Exercise objective —
Pull out every line below containing the word "none".

+ + + + + + +

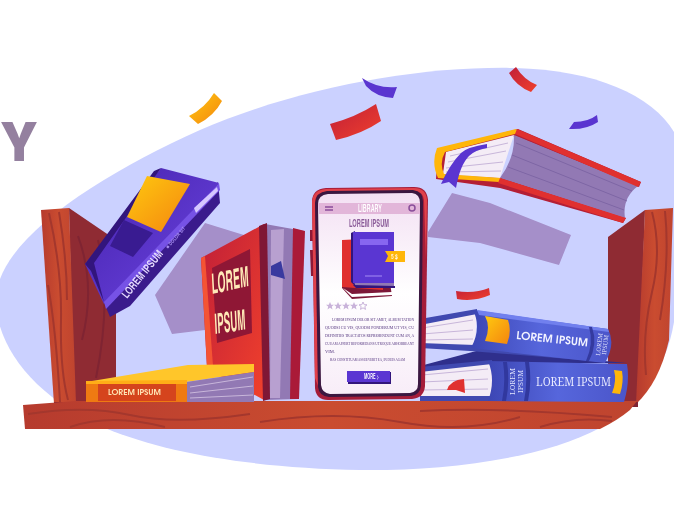
<!DOCTYPE html>
<html lang="en">
<head>
<meta charset="utf-8">
<title>Library</title>
<style>
:root{--blob:#cbd1ff;--shade:#a58fc9;--wood:#c0462f;--wood-dark:#8f2b33;--wood-line:#a4372d;--red:#e0302f;--red-dark:#b41f35;--gold:#ffb60a;--orange:#ef7a12;--violet:#5a35d0;--violet-dark:#3a1b8c;--blue:#5563d8;--blue-dark:#39399f;--page:#f4ecf6;--page-shade:#9279b4;--cream:#ffe9b8;--mauve:#94809f;--ink:#4a2a78}
html,body{margin:0;width:674px;height:512px;overflow:hidden;background:#fff}
svg{display:block}
.headline{font:900 53px Inter,sans-serif;fill:var(--mauve)}
.condensed{font-family:"TeX Gyre Heros Cn",sans-serif;font-weight:700}
.geometric{font-family:"TeX Gyre Adventor",Inter,sans-serif;font-weight:700}
.serif{font-family:"Noto Serif","Liberation Serif",serif}
.copy{font:4.6px "Liberation Serif",serif;fill:var(--ink)}
.grain{fill:none;stroke:var(--wood-line);stroke-width:2}
.leaf{fill:none;stroke:#c8b6da;stroke-width:1}
</style>
</head>
<body>
<svg width="674" height="512" viewBox="0 0 674 512" role="img" aria-label="Bookshelf with a library app on a phone">
<defs>
<linearGradient id="gold-fill" x1="0" y1="0" x2="1" y2="1"><stop offset="0" stop-color="#ffc90f"/><stop offset="1" stop-color="#f4850f"/></linearGradient>
<linearGradient id="violet-fill" x1="0" y1="0" x2="1" y2="1"><stop offset="0" stop-color="#4522ad"/><stop offset="1" stop-color="#6d45e2"/></linearGradient>
<linearGradient id="red-fill" x1="0" y1="0" x2="1" y2="1"><stop offset="0" stop-color="#c01f38"/><stop offset="1" stop-color="#f0402c"/></linearGradient>
<linearGradient id="blue-fill" x1="0" y1="0" x2="1" y2="0"><stop offset="0" stop-color="#3c46b4"/><stop offset=".5" stop-color="#5666dc"/><stop offset="1" stop-color="#4b55c9"/></linearGradient>
<linearGradient id="wood-fill" x1="0" y1="0" x2="1" y2="0"><stop offset="0" stop-color="#b63b2e"/><stop offset=".5" stop-color="#ca4c30"/><stop offset="1" stop-color="#bf442f"/></linearGradient>
<linearGradient id="screen-fill" x1="0" y1="0" x2="0" y2="1"><stop offset="0" stop-color="#f3e0f3"/><stop offset=".5" stop-color="#fff"/><stop offset="1" stop-color="#f8edf8"/></linearGradient>
<path id="star" d="M0-4 1.2-1.3 4-1.2 1.8.6 2.5 3.4 0 1.8-2.5 3.4-1.8.6-4-1.2-1.2-1.3Z"/>
</defs>

<g id="backdrop">
<rect width="674" height="512" fill="#fff"/>
<path fill="var(--blob)" d="M-4 300C-4 240 100 175 200 130C300 87 420 66 515 68C595 70 652 95 674 132V322C666 370 640 405 600 428C540 460 440 471 360 470C260 468 170 455 105 428C40 400-4 350-4 300Z"/>
<text class="headline" x="0" y="161" textLength="38" lengthAdjust="spacingAndGlyphs">Y</text>
</g>

<g id="confetti">
<path fill="url(#gold-fill)" d="M189 116Q205 108 214 93L222 101Q214 116 198 124Z"/>
<path fill="var(--violet)" d="M362 78Q378 89 397 87L393 98Q376 97 366 86Z"/>
<path fill="url(#red-fill)" d="M330 124Q356 117 376 104L381 121Q362 134 336 140Z"/>
<path fill="url(#red-fill)" d="M509 73 516 67Q524 80 537 85L531 92Q516 86 509 73Z"/>
<path fill="var(--violet)" d="M569 129 574 122Q588 122 597 115L598 122Q586 130 569 129Z"/>
<path fill="url(#red-fill)" d="M456 291Q474 294 489 288L490 295Q474 302 457 299Z"/>
</g>

<g id="cast-shadows" fill="var(--shade)">
<path d="M155 295 205 223 260 240 255 258 205 330 172 334Z"/>
<path d="M428 232 452 193 490 203 571 235 559 265 480 243 428 237Z"/>
</g>

<g id="shelf">
<path fill="var(--wood-dark)" d="M69 208 116 240V404H74Z"/>
<path fill="url(#wood-fill)" d="M41 210 69 208 76 404H54Z"/>
<path class="grain" d="M49 213Q62 270 61 320T68 400M59 212Q67 260 67 300M48 285Q56 330 60 402"/>
<path fill="none" stroke="#7f2432" stroke-width="2" d="M78 236Q96 285 82 340M98 240Q112 300 96 378"/>
<path fill="var(--wood-dark)" d="M608 237 645 210 638 404H608Z"/>
<path fill="url(#wood-fill)" d="M645 210 673 208 669 340C662 370 651 390 636 404Z"/>
<path class="grain" d="M652 212Q662 250 652 292T646 375M665 211Q670 260 660 320"/>
<path fill="#7f2432" d="M54 402H638V407H54Z"/>
<path fill="url(#wood-fill)" d="M23 405 76 401H637L630 410Q618 420 600 429H25Z"/>
<path class="grain" d="M28 414Q85 405 130 415T250 414M70 427Q110 413 165 427M260 422Q335 410 400 422T520 417M420 411Q500 407 612 417M540 427Q575 416 612 421"/>
</g>

<g id="flying-violet-book">
<path fill="var(--violet-dark)" d="M103 300 218 182 220 203 130 306 110 317Z"/>
<path fill="url(#violet-fill)" d="M161 168 219 183 104 304 85 264Z"/>
<path fill="#7652e6" d="M219 183 220 190 106 309 104 302Z"/>
<path fill="#32157c" d="M161 168 154 171 85 264 91 271 104 302 94 263Z"/>
<path fill="url(#gold-fill)" d="M147 176 190 184 161 232 127 217Z"/>
<path fill="#391b91" d="M124 220 153 233 133 257 110 246Z"/>
<path fill="#d6c7ff" d="M194 208 217 187 218 191 196 213Z"/>
<text class="condensed" transform="translate(127 299) rotate(-51)" font-size="11" fill="#e6dcff" textLength="58" lengthAdjust="spacingAndGlyphs">LOREM IPSUM</text>
<text class="condensed" transform="translate(168 249) rotate(-49)" font-size="5" fill="#a68df0" textLength="27">■ DOLOR SIT</text>
</g>

<g id="standing-red-book">
<path fill="var(--page-shade)" d="M265 224 304 231 298 399 265 400Z"/>
<path fill="#b8a0d0" d="M271 230 284 229 280 398 270 398Z"/>
<path fill="var(--blue-dark)" d="M271 266 281 261 285 279 271 275Z"/>
<path fill="#aa1a38" d="M293 228 305 231 299 399 290 399Z"/>
<path fill="url(#red-fill)" d="M201 258 264 224V400L207 369Z"/>
<path fill="#7f1735" d="M259 226 267 223 270 399 263 401Z"/>
<path fill="#8f1735" d="M212 268 250 249 252 333 217 343Z"/>
<path fill="#f45434" d="M201 258 205 256 213 366 207 366Z"/>
<g class="condensed" fill="var(--cream)" font-size="28">
<text transform="matrix(1 -.22 .05 1 212 294)" textLength="37" lengthAdjust="spacingAndGlyphs">LOREM</text>
<text transform="matrix(1 -.15 .05 1 215 334)" textLength="31" lengthAdjust="spacingAndGlyphs">IPSUM</text>
</g>
</g>

<g id="lying-gold-book">
<path fill="#ffc62a" d="M86 382 188 365 254 364V372L186 382Z"/>
<path fill="var(--page-shade)" d="M186 382 254 372V402H186Z"/>
<path class="leaf" d="M190 387 253 377M190 393 253 386M190 398 253 395"/>
<path fill="var(--orange)" d="M86 382H187V402H86Z"/>
<path fill="#ffad17" d="M86 381 187 380V384H86Z"/>
<path fill="#d5441d" d="M98 384H176V401H98Z"/>
<text class="geometric" x="108" y="395" font-size="7.5" fill="var(--cream)" textLength="53" lengthAdjust="spacingAndGlyphs">LOREM IPSUM</text>
</g>

<g id="lower-blue-book">
<path fill="#2f2f8c" d="M420 366 480 350 627 363 490 363 424 372Z"/>
<path fill="var(--page)" d="M420 369 492 362V399L420 398Z"/>
<path class="leaf" d="M422 375 488 369M422 382 488 379M422 390 488 389"/>
<path fill="var(--red)" d="M447 390Q450 380 464 379L465 393 456 390Z"/>
<path fill="#4049b0" d="M420 367 492 360V364L420 372ZM420 396H492V401H420Z"/>
<path fill="url(#blue-fill)" d="M488 361 627 364Q630 382 624 402L488 401Q496 380 488 361Z"/>
<path fill="#31389e" d="M503 362H507Q510 382 506 401H502Q506 382 503 362ZM525 362H529Q532 382 528 401H524Q528 382 525 362Z"/>
<path fill="var(--gold)" d="M614 370 622 371Q624 382 620 394L612 393Q617 381 614 370Z"/>
<text class="serif" x="536" y="386" font-size="12" fill="#e8eaff" textLength="75" lengthAdjust="spacingAndGlyphs">LOREM IPSUM</text>
<g class="serif" font-size="7" fill="#e8eaff"><text transform="translate(515 395) rotate(-90)" textLength="27" lengthAdjust="spacingAndGlyphs">LOREM</text><text transform="translate(523 393) rotate(-90)" textLength="23" lengthAdjust="spacingAndGlyphs">IPSUM</text></g>
</g>

<g id="upper-blue-book">
<path fill="var(--page)" d="M420 322 477 312 475 347 420 345Z"/>
<path class="leaf" d="M422 328 473 320M422 334 473 330M422 340 473 339"/>
<path fill="#4049b0" d="M420 319 477 309V314L420 325ZM420 343 475 345 605 362 470 351 420 348Z"/>
<path fill="url(#blue-fill)" d="M473 310 608 329Q616 344 605 363L471 348Q482 328 473 310Z"/>
<path fill="#7180ee" d="M477 310 608 329 609 332 479 315Z"/>
<path fill="url(#gold-fill)" d="M485 316 508 320Q512 331 507 344L485 341Q491 327 485 316Z"/>
<path fill="#343a9f" d="M589 327H592Q598 344 589 361H586Q594 343 589 327Z"/>
<text class="geometric" transform="translate(516 339) rotate(6)" font-size="11" fill="#f1f2ff" textLength="72" lengthAdjust="spacingAndGlyphs">LOREM IPSUM</text>
<g class="serif" font-size="6" fill="#e8eaff"><text transform="translate(600 356) rotate(-83)" textLength="23" lengthAdjust="spacingAndGlyphs">LOREM</text><text transform="translate(606 355) rotate(-83)" textLength="20" lengthAdjust="spacingAndGlyphs">IPSUM</text></g>
</g>

<g id="flying-red-book">
<path fill="var(--red-dark)" d="M438 150 518 129 641 182 639 187 515 136 447 152 443 175 502 178 626 218 623 223 500 188 436 179Z"/>
<path fill="var(--page)" d="M446 152 514 135 500 178 443 174Z"/>
<path class="leaf" d="M450 156 508 143M448 162 506 151M446 168 503 162M446 172 501 171"/>
<path fill="var(--page-shade)" d="M514 135 638 186Q622 198 625 218L500 178Q515 158 514 135Z"/>
<path fill="none" stroke="#7e66a5" d="M516 143 632 191M512 155 627 201M508 167 624 210"/>
<path fill="var(--gold)" d="M437 148 516 129 519 133 445 152Q439 163 444 174L501 178 499 182 438 178Q431 163 437 148Z"/>
<path fill="var(--red)" d="M517 129 641 182 638 187 515 134ZM500 178 626 218 623 223 498 183Z"/>
<path fill="var(--violet)" d="M487 144Q467 147 461 153 450 164 441 184L449 182 456 188Q460 165 469 156 475 150 487 148Z"/>
</g>

<g id="phone">
<path fill="#8e1836" d="M310 250H314V276H311ZM310 230H313V241H310Z"/>
<path fill="#a51d3a" d="M326 188 414 187Q427 187 428 200L425 386Q424 398 412 399L328 400Q316 400 315 388L312 202Q312 189 326 188Z"/>
<path fill="#e0404a" d="M326 189 414 188Q426 188 427 200L426 260 424 200Q423 191 414 191L327 192Q315 192 315 203L318 386 315 378 312 202Q313 190 326 189Z"/>
<path fill="#3b1740" d="M327 191 413 190Q423 191 423 202L421 386Q420 395 411 396L329 397Q319 396 318 387L315 203Q316 192 327 191Z"/>
<path fill="url(#screen-fill)" d="M328 194 412 193Q420 194 420 203L418 384Q418 392 410 393L330 394Q322 393 321 385L318 204Q318 195 328 194Z"/>
<path fill="#e2b6d9" d="M318 203H420V214H319Z"/>
<path fill="none" stroke="#8a4e9a" stroke-width="1.5" d="M325 207H333M325 210H333"/>
<circle cx="412" cy="208" r="3" fill="none" stroke="#8a4e9a" stroke-width="1.5"/>
<text class="condensed" x="358" y="212" font-size="10" fill="#fff" textLength="24" lengthAdjust="spacingAndGlyphs">LIBRARY</text>
<text class="condensed" x="349" y="227" font-size="11" font-weight="400" fill="#8b5c99" textLength="40" lengthAdjust="spacingAndGlyphs">LOREM IPSUM</text>
<g id="cover-stack">
<path fill="#7c1838" d="M342 241 383 238 392 296 352 299 342 288Z"/>
<path fill="var(--red)" d="M342 240 383 238V290L342 287Z"/>
<path fill="#fff" d="M343 288 352 294 392 292V295L352 297Z"/>
<path fill="#32157c" d="M351 233 355 231 357 288 351 282Z"/>
<path fill="var(--page-shade)" d="M354 282H394V287H356Z"/>
<path fill="#5a36d2" d="M353 232H394V283H353Z"/>
<path fill="#8766f0" d="M360 239H388V245H360Z"/>
<path stroke="#a58cf5" d="M365 276H382"/>
<path fill="#32157c" d="M353 285 395 286V288H356Z"/>
<path fill="var(--gold)" d="M385 251H405V262H385L388 256Z"/>
<text class="condensed" x="391" y="259" font-size="6" fill="#fff">5 $</text>
</g>
<g id="rating" fill="#c9b3da"><use href="#star" x="330" y="306"/><use href="#star" x="338" y="306"/><use href="#star" x="346" y="306"/><use href="#star" x="354" y="306"/><use href="#star" x="363" y="306" fill="#fff" stroke="#c9b3da"/></g>
<g class="copy">
<text x="332" y="321" textLength="82" lengthAdjust="spacingAndGlyphs">LOREM IPSUM DOLOR SIT AMET, ALBUM TATION</text>
<text x="325" y="329" textLength="89" lengthAdjust="spacingAndGlyphs">QUODSI CU VIS, QUODSI PONDERUM UT VIS, CU</text>
<text x="325" y="337" textLength="89" lengthAdjust="spacingAndGlyphs">DEFINITIES TRACTATOS REPREHENDUNT CUM AN, A</text>
<text x="325" y="345" textLength="89" lengthAdjust="spacingAndGlyphs">CU EAM AFFERT REFORMIDANS UTROQUE ABHORREANT</text>
<text x="325" y="353">VIM.</text>
<text x="330" y="361" textLength="75" lengthAdjust="spacingAndGlyphs">HAS CONSTITUAM ASSUEVERIT EA, IN DUIS AGAM</text>
</g>
<path fill="#32157c" d="M348 372H391V384H348Z"/>
<path fill="#5a36d2" d="M347 371H390V382H347Z"/>
<text class="condensed" x="364" y="379" font-size="7" fill="#fff" textLength="15" lengthAdjust="spacingAndGlyphs">MORE &gt;</text>
</g>
</svg>
</body>
</html>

+ + + + + + +

Completed task —
.grain{fill:none;stroke:var(--wood-line);stroke-width:2}
.leaf{fill:none;stroke:#c8b6da;stroke-width:1}
<path fill="none" stroke="#7f2432" stroke-width="2" d="M78 236Q96 285 82 340M98 240Q112 300 96 378"/>
<path fill="none" stroke="#7e66a5" d="M516 143 632 191M512 155 627 201M508 167 624 210"/>
<path fill="none" stroke="#8a4e9a" stroke-width="1.5" d="M325 207H333M325 210H333"/>
<circle cx="412" cy="208" r="3" fill="none" stroke="#8a4e9a" stroke-width="1.5"/>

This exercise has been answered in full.